When you meet a guy while driving south on Lincoln Boulevard there ought to be a warning.
“Stinky ‘Stinks’ McFadden” had the most chiseled features I’d ever seen, so it was easy to ignore the fact that he was tooling around in a beat up yellow Chevy van — which I later discovered was his home. A 42-year-old domiciled in his vehicle is never a good sign. He was in a band — of course — and scribbled his number on a gig flyer, rolled it around a pen and tossed it into my car. With a tip of his straw hat he drove off. Everything about him screamed, “loser.” Three days later, we had our first date.
I arrived early and was staring out the window when I noticed the lost member of ZZ Top striding toward the door. Stinks was wearing dirty jeans, filthy boots, and a T-shirt sporting the logo of some obscure heavy metal band. His “dinner jacket” consisted of a plaid work shirt with cut-off sleeves. The chain from his wallet jangled. His hair was so long it was touching his rump. Now, I like long hair on guys, but this was a frizzy nest.
“Your hair …” I could barely get the words out. I wanted to finish my sentence with, “it’s hideous!” Stinks quickly explained how he kept it under his hat when he was working. Which as it turned out, wasn’t often.
I was horrified. And yet, underneath the Ted Nugent do and down-and-out duds, Stinks had the greatest body I’d ever seen. His biceps practically glistened. And since I had recently broken up with my boyfriend, I thought, “So, he lacks the skills to dress and groom himself. Nobody’s perfect.”
Date no. 2: Stinks and I headed to Blockbuster. He had his arm around me when I heard a hissing, “Braaap! Phweet! Phfft! Stinks it seemed … had a flatulence problem. Yet he was proud of his gas. After each noxious burst he’d make a declaration of gusto like, “That was a squisher!” or “Yeah! Great one!” and ready himself for the next explosion by lifting his leg. He cut the cheese and lifted so much that as we ambled down Montana Avenue it looked as though he was playing hopscotch.

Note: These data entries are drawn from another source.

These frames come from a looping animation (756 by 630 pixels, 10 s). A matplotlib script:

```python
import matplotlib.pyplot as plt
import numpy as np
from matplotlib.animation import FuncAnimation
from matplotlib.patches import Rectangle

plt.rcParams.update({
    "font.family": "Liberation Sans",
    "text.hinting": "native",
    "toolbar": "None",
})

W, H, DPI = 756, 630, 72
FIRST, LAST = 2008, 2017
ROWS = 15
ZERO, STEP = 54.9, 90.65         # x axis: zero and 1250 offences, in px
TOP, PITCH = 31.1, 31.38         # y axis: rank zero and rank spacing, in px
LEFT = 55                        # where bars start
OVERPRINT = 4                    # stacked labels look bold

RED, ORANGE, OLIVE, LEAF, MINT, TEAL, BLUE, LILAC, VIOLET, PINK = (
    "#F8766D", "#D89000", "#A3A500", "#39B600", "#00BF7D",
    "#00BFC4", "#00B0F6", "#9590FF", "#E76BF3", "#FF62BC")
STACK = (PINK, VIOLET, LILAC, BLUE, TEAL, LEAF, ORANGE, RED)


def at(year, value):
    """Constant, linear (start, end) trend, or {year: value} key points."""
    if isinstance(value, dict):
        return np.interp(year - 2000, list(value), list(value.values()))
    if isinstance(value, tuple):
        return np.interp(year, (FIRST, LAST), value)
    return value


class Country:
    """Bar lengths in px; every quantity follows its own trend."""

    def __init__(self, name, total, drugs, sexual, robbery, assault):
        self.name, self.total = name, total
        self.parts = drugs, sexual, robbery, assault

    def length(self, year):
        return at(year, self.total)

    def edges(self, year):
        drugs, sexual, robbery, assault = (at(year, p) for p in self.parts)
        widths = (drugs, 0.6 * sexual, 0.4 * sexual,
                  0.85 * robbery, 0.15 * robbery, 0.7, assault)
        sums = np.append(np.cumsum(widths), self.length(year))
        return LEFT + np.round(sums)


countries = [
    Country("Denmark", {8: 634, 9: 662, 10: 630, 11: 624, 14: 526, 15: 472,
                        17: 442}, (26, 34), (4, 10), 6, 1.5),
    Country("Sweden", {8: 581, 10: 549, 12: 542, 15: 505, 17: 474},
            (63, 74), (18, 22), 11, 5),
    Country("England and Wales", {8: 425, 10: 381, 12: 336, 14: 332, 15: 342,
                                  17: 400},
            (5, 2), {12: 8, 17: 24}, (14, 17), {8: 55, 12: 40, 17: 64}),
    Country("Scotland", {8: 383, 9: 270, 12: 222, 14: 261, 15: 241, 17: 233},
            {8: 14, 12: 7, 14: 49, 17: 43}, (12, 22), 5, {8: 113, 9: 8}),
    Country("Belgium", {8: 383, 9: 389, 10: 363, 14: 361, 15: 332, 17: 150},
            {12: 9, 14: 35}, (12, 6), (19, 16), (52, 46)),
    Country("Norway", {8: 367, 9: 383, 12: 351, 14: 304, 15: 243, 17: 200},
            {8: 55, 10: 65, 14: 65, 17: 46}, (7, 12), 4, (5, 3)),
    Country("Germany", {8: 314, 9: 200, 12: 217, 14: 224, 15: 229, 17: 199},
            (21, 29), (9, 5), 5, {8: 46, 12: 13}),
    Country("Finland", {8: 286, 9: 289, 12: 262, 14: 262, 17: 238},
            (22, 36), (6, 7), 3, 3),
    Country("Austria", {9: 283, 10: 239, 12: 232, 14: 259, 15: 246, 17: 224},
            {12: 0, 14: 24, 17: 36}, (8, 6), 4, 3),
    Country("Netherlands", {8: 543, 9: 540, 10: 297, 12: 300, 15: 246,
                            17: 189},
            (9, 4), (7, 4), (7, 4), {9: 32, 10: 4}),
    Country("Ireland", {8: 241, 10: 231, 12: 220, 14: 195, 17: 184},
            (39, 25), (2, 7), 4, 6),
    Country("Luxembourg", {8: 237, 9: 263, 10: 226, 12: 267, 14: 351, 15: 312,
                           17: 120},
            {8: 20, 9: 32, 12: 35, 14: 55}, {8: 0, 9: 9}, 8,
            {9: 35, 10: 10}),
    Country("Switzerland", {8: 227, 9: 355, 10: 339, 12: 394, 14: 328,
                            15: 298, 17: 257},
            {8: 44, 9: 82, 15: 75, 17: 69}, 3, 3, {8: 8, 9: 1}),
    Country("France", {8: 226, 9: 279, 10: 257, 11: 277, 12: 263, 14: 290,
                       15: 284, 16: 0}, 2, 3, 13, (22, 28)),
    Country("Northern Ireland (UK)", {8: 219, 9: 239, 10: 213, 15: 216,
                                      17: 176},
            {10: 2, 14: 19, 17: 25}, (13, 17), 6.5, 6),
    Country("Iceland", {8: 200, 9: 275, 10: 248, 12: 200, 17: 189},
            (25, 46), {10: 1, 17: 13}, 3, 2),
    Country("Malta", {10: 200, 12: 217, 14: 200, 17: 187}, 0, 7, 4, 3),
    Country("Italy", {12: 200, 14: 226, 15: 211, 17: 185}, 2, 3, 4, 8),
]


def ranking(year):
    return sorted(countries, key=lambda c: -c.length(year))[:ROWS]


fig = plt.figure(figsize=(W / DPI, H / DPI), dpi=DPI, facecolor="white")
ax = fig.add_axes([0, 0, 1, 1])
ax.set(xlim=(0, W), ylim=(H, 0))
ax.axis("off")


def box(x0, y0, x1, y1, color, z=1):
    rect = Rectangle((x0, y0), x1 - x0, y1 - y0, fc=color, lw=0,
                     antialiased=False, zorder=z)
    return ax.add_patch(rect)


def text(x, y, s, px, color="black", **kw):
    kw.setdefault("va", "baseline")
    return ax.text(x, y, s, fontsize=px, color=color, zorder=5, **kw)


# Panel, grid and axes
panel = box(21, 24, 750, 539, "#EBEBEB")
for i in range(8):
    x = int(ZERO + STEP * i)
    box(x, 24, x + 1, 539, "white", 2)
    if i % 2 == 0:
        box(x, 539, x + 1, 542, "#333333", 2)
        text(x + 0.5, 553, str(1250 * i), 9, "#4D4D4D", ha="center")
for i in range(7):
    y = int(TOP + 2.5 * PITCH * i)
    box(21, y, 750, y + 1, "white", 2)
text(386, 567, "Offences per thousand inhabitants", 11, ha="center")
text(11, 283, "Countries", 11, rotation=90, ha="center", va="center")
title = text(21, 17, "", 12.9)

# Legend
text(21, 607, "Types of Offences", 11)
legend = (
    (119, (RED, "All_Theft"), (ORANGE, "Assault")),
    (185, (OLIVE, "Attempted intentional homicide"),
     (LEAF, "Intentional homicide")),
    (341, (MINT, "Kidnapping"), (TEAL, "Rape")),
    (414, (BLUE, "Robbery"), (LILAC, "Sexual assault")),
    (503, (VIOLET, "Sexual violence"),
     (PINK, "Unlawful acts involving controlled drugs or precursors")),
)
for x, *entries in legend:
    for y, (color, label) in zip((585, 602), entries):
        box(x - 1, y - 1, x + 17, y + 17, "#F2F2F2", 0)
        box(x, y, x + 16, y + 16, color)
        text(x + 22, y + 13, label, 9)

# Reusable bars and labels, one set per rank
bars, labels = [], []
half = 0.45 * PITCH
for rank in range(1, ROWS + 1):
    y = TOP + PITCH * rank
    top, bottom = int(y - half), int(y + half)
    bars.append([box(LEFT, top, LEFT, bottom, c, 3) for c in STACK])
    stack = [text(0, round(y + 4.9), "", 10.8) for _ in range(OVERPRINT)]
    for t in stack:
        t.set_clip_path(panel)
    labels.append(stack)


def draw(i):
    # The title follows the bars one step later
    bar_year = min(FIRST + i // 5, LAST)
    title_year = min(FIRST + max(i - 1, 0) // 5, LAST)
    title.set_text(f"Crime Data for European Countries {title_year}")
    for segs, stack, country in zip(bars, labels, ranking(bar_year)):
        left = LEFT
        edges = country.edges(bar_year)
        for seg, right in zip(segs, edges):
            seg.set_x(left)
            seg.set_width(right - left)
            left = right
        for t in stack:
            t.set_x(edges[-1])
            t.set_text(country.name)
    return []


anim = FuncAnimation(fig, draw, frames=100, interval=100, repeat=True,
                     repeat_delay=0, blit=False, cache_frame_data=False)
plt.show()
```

In an aisle of Blockbuster, Stinks let one rip. An unsuspecting, young boy sitting on the carpet trying to decide between “Spongebob” and “Scooby Doo” got wind of it and started to cry. Just then, the boy’s mother turned the corner and sniffed the fetid air. I waited for her to admonish Stinks.
Instead, she glared at her son, reprimanding, “Am I going to have to put you in diapers again?” as she whisked him away.
I always try to give someone the benefit of the doubt so we went out again. This time he picked me up.
On the freeway: Stinks drove his “home” as if it were a Formula 1 racecar, dodging and weaving through traffic as I held on for dear life.
Stinks told me he wasn’t religious yet above the dash was a picture of Jesus. When I inquired as to its significance he said, “I don’t know why, but my guitarist put it there. He’s always crossing himself when he gets in my van.” I did the same and waved as we passed Lewis Hamilton.
Date no. 3: The Renaissance Faire. An excruciatingly hot day in the desert coupled with the entire white trash population mingling with errant, overly enthusiastic, new age geeks decked out in period garb in desperate need of dry cleaning didn’t quite evoke images of a quaint trip back to the medieval era. To aid the “illusion,” carney folk handed out Styrofoam cups filled with warm Beringer dubbed “mead.”
Stinks went every year to see a psychic he believed could portend his future. He insisted I get a reading and even paid for it. The first thing she told me was, “This is not the guy for you.” Yeah. Thanks. I knew that. “Brrppp!” came an all too familiar noise from outside the tent.
Stinks swore by the “authenticity” of the events, such as the hatchet toss, of which he said, “It’s just like they did it in them olden days.” Somehow I don’t think knights ever threw dulled kitchen knives into tired painted inner tubes stuffed with straw. But then, what do I know? By now, the gas had dulled my senses.
Ironically, it wasn’t the floating air biscuits that quelled our relationship. Stinks habitually referred to my backside as, “The biggest Appaloosa” he’d ever seen.
Guys, you can do just about anything to us and you can take us just about anywhere, but know this … regardless of what you men think of our hind quarters (even if you like a girl with “junk in her trunk”) none of us ever want to hear you say you think it’s big.
Taylor Van Arsdale is a writer/producer. She’s been married, widowed, duped and dumped, and is back in the dating fray while most of her friends are married with kids. She’s currently working on a true-life-tell-all and can be reached at Tailfish@roadrunner.com